Vue de l'atelier de Jacqueline van de Geer
Jacqueline van de Geer, Vue de l'atelier, 2020. Crédit photo: ENE / Jean-Sébastien Veilleux photographe.

Jacqueline van de Geer

Artist / Fall 2020

Corps-atelier, corps-maison

“What does ageing mean?” she asks. To probe the depths of this question, she cultivates an acuity to the performative experience of her body-studio, a memorial and symbolic space in which subjectivities and temporalities intersect. In that space, there is what she has been, what she could be, what she is, what she doesn’t want to be, and what she will never be. But there is more than simply her, for she wants to share these entanglements of memories and speculations with others, in order to better acknowledge the collective value of the investigation. The question is asked, therefore, in dialogue with memories that are recounted – those of events inscribed in our experiences, whether we experienced them directly or not, and those that arise in gestures, images, or objects that function as catalysts of sensibilities and narratives. What stories might come to mind – for those whom van de Geer invites to project themselves into the space of the studio – from a black-and-white photograph, a tampon still in its package, or the cover of a 1950s erotic magazine? Engaged with the materiality of the world, her action allows the past to rise into the present and the other into the self, in such a way that being and being with work together, indistinguishably.

“The body is a house,” she says, in which is inscribed, physically and mentally, the passage of time. Est-Nord-Est is also, in a way, a house, whose rooms are metamorphosed by her actions. The multiple and changing embodiments that she disperses into the structure of the residency create a sort of dispossession of the place’s functions and the behaviours that it prescribes. Radically transformed by an attitude, an outfit, a prop placed under particular lighting, the building becomes a theatre for eccentric and plural narratives. The studio, the common areas, and the yard become, in turn, a hotel room, a domestic space, an industrial building, and a forest. Anachronistic subjectivities appear, borrowing their gestures from women of art history and life history. In her body-house, the figures succeed each other: tragic, delinquent, solemn, modest, lost, regal, provocative. They create an intimacy with a variety of curiously revisited female archetypes, whose cobbled-together nature and fluid identity are deliberately revealed. Their stories drift, explore uncertainty, mark the return of a cycle, reveal a regret, or reinterpret a desire. Like an alchemist of existence, she explores different states convoked by those that bloom in her conscience. Her practice is an explosion, a disobedience, a freedom, a presence in the world that welcomes the other to the self to diffract the perception of what lives here, on the threshold of time.
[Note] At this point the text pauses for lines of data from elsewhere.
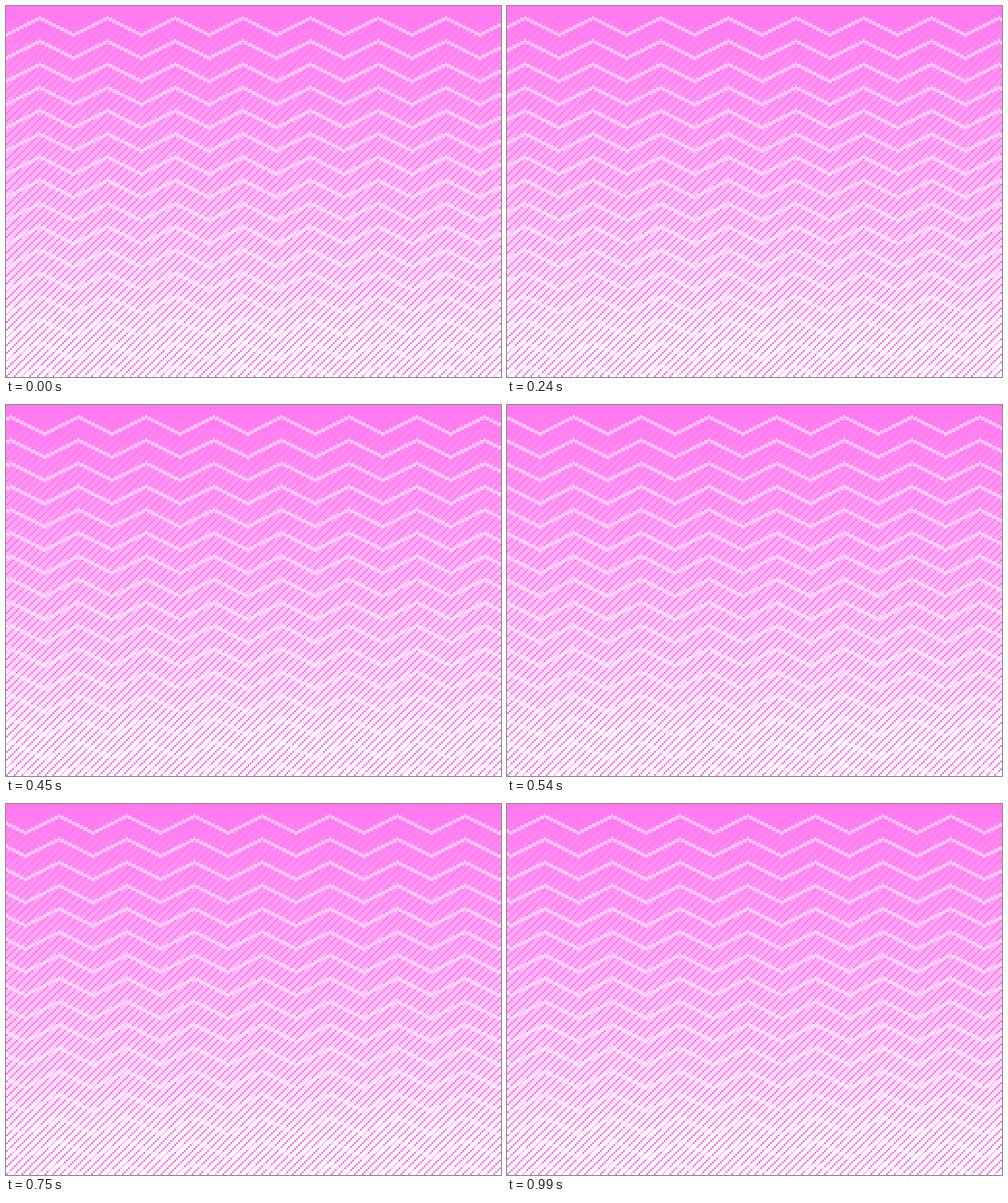
These frames come from a looping animation (512 by 384 pixels, 1060 ms). An HTML page without scripts:

```html
<!DOCTYPE html>
<html lang="en">
<head>
<meta charset="utf-8">
<title>Zigzag drift</title>
<style>
  html, body {
    margin: 0;
    width: 100%;
    height: 100%;
    overflow: hidden;
    background: #fff;
  }

  svg {
    display: block;
    width: 512px;
    height: 384px;
  }

  /* One pixel-art dot (2px) per step; the last pose rests until the loop restarts. */
  .drift {
    animation: drift 1060ms infinite;
  }

  @keyframes drift {
    0% {
      transform: translateX(0);
      animation-timing-function: steps(34, jump-none);
    }
    96.2264%, 100% {
      transform: translateX(-66px);
    }
  }
</style>
</head>
<body>
<svg viewBox="0 0 512 384" shape-rendering="crispEdges">
  <defs>
    <linearGradient id="sky" x2="0" y2="384" gradientUnits="userSpaceOnUse">
      <stop offset="0" stop-color="#ff78f0"/>
      <stop offset=".78" stop-color="#ffe2fc"/>
      <stop offset=".9" stop-color="#fff"/>
    </linearGradient>

    <pattern id="hatch" width="8" height="8" patternUnits="userSpaceOnUse">
      <path fill="#ff78f0" d="M6 0h2v2h-2zM4 2h2v2h-2zM2 4h2v2h-2zM0 6h2v2h-2z"/>
    </pattern>

    <pattern id="zigzag" y="10" width="70" height="24" patternUnits="userSpaceOnUse">
      <path fill="#fff" fill-opacity=".5" d="M0 18h2
        v-2h4v-2h4v-2h4v-2h4v-2h4v-2h4v-2h4v-2h4 v-2h2
        v2h4v2h4v2h4v2h4v2h4v2h4v2h4v2h4 v2h2 v4h-2
        v-2h-4v-2h-4v-2h-4v-2h-4v-2h-4v-2h-4v-2h-4v-2h-4 v-2h-2
        v2h-4v2h-4v2h-4v2h-4v2h-4v2h-4v2h-4v2h-4 v2h-2z"/>
    </pattern>
  </defs>

  <rect width="512" height="384" fill="url(#sky)"/>
  <rect width="512" height="384" fill="url(#hatch)"/>
  <rect class="drift" y="10" width="580" height="374" fill="url(#zigzag)"/>
</svg>
</body>
</html>
```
Originally from the Netherlands, I crossed the Atlantic Ocean in 2005 to live and work in Montréal. I have a bachelor’s degree in visual arts and performance arts.

I draw inspiration from universal themes such as heritage, family, democracy, war, and the politics of exclusion.

I use a variety of media: performance, movement, monologue, object manipulation, improvisation, visual art.

It is important to me to surprise myself in my process and to share this exciting feeling of the unexpected with the participants. Creating intimacy, garnering trust, and revealing the unsettling are critical to my practice.